## [WHAT YOU NEED TO DO]
Verbatim copy, images removed: write out the entries below.

[Collected data]
╔══
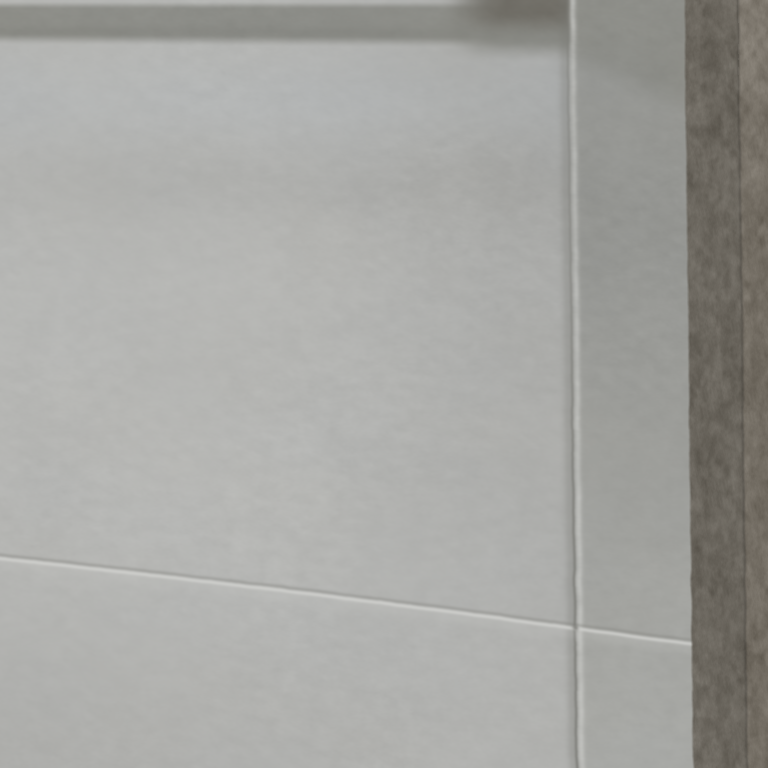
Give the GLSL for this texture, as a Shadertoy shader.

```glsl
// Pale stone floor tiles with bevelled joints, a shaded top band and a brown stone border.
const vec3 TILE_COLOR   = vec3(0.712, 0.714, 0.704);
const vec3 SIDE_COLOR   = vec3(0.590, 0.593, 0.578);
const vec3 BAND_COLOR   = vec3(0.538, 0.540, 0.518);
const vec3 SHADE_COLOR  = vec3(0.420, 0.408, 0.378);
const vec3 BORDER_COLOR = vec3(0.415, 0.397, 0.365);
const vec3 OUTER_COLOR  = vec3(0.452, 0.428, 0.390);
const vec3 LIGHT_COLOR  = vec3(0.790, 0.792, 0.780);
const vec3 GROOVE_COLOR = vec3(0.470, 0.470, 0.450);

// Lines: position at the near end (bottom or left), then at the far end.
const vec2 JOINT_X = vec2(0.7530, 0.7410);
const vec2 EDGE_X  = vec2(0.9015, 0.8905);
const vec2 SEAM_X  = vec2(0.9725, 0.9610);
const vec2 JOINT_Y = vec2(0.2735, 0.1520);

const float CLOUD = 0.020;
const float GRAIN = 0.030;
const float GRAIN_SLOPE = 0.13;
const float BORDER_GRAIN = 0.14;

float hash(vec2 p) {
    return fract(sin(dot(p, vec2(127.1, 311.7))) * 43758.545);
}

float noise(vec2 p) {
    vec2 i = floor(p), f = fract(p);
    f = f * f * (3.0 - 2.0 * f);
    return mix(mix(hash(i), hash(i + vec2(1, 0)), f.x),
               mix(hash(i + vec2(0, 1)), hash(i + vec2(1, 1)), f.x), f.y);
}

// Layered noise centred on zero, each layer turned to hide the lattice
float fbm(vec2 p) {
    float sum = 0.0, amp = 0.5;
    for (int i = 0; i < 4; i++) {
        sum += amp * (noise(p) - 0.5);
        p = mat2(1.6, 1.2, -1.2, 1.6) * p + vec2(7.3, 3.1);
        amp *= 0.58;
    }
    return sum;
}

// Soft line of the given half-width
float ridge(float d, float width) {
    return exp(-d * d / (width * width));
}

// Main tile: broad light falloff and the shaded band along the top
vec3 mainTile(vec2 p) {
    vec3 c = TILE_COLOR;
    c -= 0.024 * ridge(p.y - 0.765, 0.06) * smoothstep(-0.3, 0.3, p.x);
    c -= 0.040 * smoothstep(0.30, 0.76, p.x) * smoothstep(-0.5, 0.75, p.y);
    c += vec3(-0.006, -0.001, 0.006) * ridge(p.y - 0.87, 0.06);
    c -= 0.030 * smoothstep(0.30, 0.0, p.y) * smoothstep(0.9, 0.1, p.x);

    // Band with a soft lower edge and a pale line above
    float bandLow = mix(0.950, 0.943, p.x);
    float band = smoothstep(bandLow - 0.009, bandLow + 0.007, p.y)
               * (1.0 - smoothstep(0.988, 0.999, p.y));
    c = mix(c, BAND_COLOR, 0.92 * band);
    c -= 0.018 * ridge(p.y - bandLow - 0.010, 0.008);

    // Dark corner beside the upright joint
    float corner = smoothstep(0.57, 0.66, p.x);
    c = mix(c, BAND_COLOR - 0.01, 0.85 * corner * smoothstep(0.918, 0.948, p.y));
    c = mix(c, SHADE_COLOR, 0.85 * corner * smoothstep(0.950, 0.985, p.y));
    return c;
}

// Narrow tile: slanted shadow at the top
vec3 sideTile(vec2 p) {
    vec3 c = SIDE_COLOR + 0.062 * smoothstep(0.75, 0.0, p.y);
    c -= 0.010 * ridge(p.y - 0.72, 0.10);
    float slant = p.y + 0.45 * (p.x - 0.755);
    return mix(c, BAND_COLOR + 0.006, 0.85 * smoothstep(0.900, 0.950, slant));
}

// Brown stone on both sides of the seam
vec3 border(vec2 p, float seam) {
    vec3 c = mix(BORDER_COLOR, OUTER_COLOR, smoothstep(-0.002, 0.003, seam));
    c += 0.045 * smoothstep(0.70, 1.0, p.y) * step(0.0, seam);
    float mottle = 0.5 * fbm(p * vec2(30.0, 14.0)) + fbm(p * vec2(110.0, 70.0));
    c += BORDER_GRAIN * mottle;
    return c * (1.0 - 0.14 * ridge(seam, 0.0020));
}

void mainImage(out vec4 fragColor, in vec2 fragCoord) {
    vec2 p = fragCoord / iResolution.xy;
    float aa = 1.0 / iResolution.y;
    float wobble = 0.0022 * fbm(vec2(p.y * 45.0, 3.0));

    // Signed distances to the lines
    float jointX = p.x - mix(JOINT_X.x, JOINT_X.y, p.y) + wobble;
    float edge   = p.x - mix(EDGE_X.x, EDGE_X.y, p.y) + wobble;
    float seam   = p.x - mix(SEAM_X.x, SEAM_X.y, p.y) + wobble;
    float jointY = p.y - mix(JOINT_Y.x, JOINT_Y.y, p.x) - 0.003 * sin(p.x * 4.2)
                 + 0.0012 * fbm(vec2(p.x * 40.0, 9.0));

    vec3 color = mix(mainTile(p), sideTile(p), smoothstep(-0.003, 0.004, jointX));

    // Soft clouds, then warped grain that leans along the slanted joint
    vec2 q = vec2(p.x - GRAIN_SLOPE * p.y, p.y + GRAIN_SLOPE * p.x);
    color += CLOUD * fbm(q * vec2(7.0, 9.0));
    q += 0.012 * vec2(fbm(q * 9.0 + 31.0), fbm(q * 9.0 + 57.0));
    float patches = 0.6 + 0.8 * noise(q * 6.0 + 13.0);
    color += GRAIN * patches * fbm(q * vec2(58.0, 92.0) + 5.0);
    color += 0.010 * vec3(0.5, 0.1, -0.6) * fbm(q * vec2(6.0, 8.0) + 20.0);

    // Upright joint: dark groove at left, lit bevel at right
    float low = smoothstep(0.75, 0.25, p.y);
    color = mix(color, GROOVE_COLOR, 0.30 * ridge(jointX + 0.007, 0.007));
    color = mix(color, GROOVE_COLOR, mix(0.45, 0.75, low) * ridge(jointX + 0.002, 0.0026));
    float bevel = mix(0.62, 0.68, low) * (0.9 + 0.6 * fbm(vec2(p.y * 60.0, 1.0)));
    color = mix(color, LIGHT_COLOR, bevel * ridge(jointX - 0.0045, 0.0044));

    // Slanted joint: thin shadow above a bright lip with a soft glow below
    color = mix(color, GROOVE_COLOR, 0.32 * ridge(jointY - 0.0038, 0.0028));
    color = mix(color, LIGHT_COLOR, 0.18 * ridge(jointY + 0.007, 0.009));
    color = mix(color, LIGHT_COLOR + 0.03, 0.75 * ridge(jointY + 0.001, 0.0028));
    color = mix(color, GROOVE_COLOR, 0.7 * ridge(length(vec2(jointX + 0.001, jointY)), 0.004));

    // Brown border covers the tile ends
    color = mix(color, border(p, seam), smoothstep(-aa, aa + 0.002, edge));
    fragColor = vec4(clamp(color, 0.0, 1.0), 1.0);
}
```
╚══
## [OUTPUT]
Give the GLSL for this texture, as a Shadertoy shader.

```glsl
// Pale stone floor tiles with bevelled joints, a shaded top band and a brown stone border.
const vec3 TILE_COLOR   = vec3(0.712, 0.714, 0.704);
const vec3 SIDE_COLOR   = vec3(0.590, 0.593, 0.578);
const vec3 BAND_COLOR   = vec3(0.538, 0.540, 0.518);
const vec3 SHADE_COLOR  = vec3(0.420, 0.408, 0.378);
const vec3 BORDER_COLOR = vec3(0.415, 0.397, 0.365);
const vec3 OUTER_COLOR  = vec3(0.452, 0.428, 0.390);
const vec3 LIGHT_COLOR  = vec3(0.790, 0.792, 0.780);
const vec3 GROOVE_COLOR = vec3(0.470, 0.470, 0.450);

// Lines: position at the near end (bottom or left), then at the far end.
const vec2 JOINT_X = vec2(0.7530, 0.7410);
const vec2 EDGE_X  = vec2(0.9015, 0.8905);
const vec2 SEAM_X  = vec2(0.9725, 0.9610);
const vec2 JOINT_Y = vec2(0.2735, 0.1520);

const float CLOUD = 0.020;
const float GRAIN = 0.030;
const float GRAIN_SLOPE = 0.13;
const float BORDER_GRAIN = 0.14;

float hash(vec2 p) {
    return fract(sin(dot(p, vec2(127.1, 311.7))) * 43758.545);
}

float noise(vec2 p) {
    vec2 i = floor(p), f = fract(p);
    f = f * f * (3.0 - 2.0 * f);
    return mix(mix(hash(i), hash(i + vec2(1, 0)), f.x),
               mix(hash(i + vec2(0, 1)), hash(i + vec2(1, 1)), f.x), f.y);
}

// Layered noise centred on zero, each layer turned to hide the lattice
float fbm(vec2 p) {
    float sum = 0.0, amp = 0.5;
    for (int i = 0; i < 4; i++) {
        sum += amp * (noise(p) - 0.5);
        p = mat2(1.6, 1.2, -1.2, 1.6) * p + vec2(7.3, 3.1);
        amp *= 0.58;
    }
    return sum;
}

// Soft line of the given half-width
float ridge(float d, float width) {
    return exp(-d * d / (width * width));
}

// Main tile: broad light falloff and the shaded band along the top
vec3 mainTile(vec2 p) {
    vec3 c = TILE_COLOR;
    c -= 0.024 * ridge(p.y - 0.765, 0.06) * smoothstep(-0.3, 0.3, p.x);
    c -= 0.040 * smoothstep(0.30, 0.76, p.x) * smoothstep(-0.5, 0.75, p.y);
    c += vec3(-0.006, -0.001, 0.006) * ridge(p.y - 0.87, 0.06);
    c -= 0.030 * smoothstep(0.30, 0.0, p.y) * smoothstep(0.9, 0.1, p.x);

    // Band with a soft lower edge and a pale line above
    float bandLow = mix(0.950, 0.943, p.x);
    float band = smoothstep(bandLow - 0.009, bandLow + 0.007, p.y)
               * (1.0 - smoothstep(0.988, 0.999, p.y));
    c = mix(c, BAND_COLOR, 0.92 * band);
    c -= 0.018 * ridge(p.y - bandLow - 0.010, 0.008);

    // Dark corner beside the upright joint
    float corner = smoothstep(0.57, 0.66, p.x);
    c = mix(c, BAND_COLOR - 0.01, 0.85 * corner * smoothstep(0.918, 0.948, p.y));
    c = mix(c, SHADE_COLOR, 0.85 * corner * smoothstep(0.950, 0.985, p.y));
    return c;
}

// Narrow tile: slanted shadow at the top
vec3 sideTile(vec2 p) {
    vec3 c = SIDE_COLOR + 0.062 * smoothstep(0.75, 0.0, p.y);
    c -= 0.010 * ridge(p.y - 0.72, 0.10);
    float slant = p.y + 0.45 * (p.x - 0.755);
    return mix(c, BAND_COLOR + 0.006, 0.85 * smoothstep(0.900, 0.950, slant));
}

// Brown stone on both sides of the seam
vec3 border(vec2 p, float seam) {
    vec3 c = mix(BORDER_COLOR, OUTER_COLOR, smoothstep(-0.002, 0.003, seam));
    c += 0.045 * smoothstep(0.70, 1.0, p.y) * step(0.0, seam);
    float mottle = 0.5 * fbm(p * vec2(30.0, 14.0)) + fbm(p * vec2(110.0, 70.0));
    c += BORDER_GRAIN * mottle;
    return c * (1.0 - 0.14 * ridge(seam, 0.0020));
}

void mainImage(out vec4 fragColor, in vec2 fragCoord) {
    vec2 p = fragCoord / iResolution.xy;
    float aa = 1.0 / iResolution.y;
    float wobble = 0.0022 * fbm(vec2(p.y * 45.0, 3.0));

    // Signed distances to the lines
    float jointX = p.x - mix(JOINT_X.x, JOINT_X.y, p.y) + wobble;
    float edge   = p.x - mix(EDGE_X.x, EDGE_X.y, p.y) + wobble;
    float seam   = p.x - mix(SEAM_X.x, SEAM_X.y, p.y) + wobble;
    float jointY = p.y - mix(JOINT_Y.x, JOINT_Y.y, p.x) - 0.003 * sin(p.x * 4.2)
                 + 0.0012 * fbm(vec2(p.x * 40.0, 9.0));

    vec3 color = mix(mainTile(p), sideTile(p), smoothstep(-0.003, 0.004, jointX));

    // Soft clouds, then warped grain that leans along the slanted joint
    vec2 q = vec2(p.x - GRAIN_SLOPE * p.y, p.y + GRAIN_SLOPE * p.x);
    color += CLOUD * fbm(q * vec2(7.0, 9.0));
    q += 0.012 * vec2(fbm(q * 9.0 + 31.0), fbm(q * 9.0 + 57.0));
    float patches = 0.6 + 0.8 * noise(q * 6.0 + 13.0);
    color += GRAIN * patches * fbm(q * vec2(58.0, 92.0) + 5.0);
    color += 0.010 * vec3(0.5, 0.1, -0.6) * fbm(q * vec2(6.0, 8.0) + 20.0);

    // Upright joint: dark groove at left, lit bevel at right
    float low = smoothstep(0.75, 0.25, p.y);
    color = mix(color, GROOVE_COLOR, 0.30 * ridge(jointX + 0.007, 0.007));
    color = mix(color, GROOVE_COLOR, mix(0.45, 0.75, low) * ridge(jointX + 0.002, 0.0026));
    float bevel = mix(0.62, 0.68, low) * (0.9 + 0.6 * fbm(vec2(p.y * 60.0, 1.0)));
    color = mix(color, LIGHT_COLOR, bevel * ridge(jointX - 0.0045, 0.0044));

    // Slanted joint: thin shadow above a bright lip with a soft glow below
    color = mix(color, GROOVE_COLOR, 0.32 * ridge(jointY - 0.0038, 0.0028));
    color = mix(color, LIGHT_COLOR, 0.18 * ridge(jointY + 0.007, 0.009));
    color = mix(color, LIGHT_COLOR + 0.03, 0.75 * ridge(jointY + 0.001, 0.0028));
    color = mix(color, GROOVE_COLOR, 0.7 * ridge(length(vec2(jointX + 0.001, jointY)), 0.004));

    // Brown border covers the tile ends
    color = mix(color, border(p, seam), smoothstep(-aa, aa + 0.002, edge));
    fragColor = vec4(clamp(color, 0.0, 1.0), 1.0);
}
```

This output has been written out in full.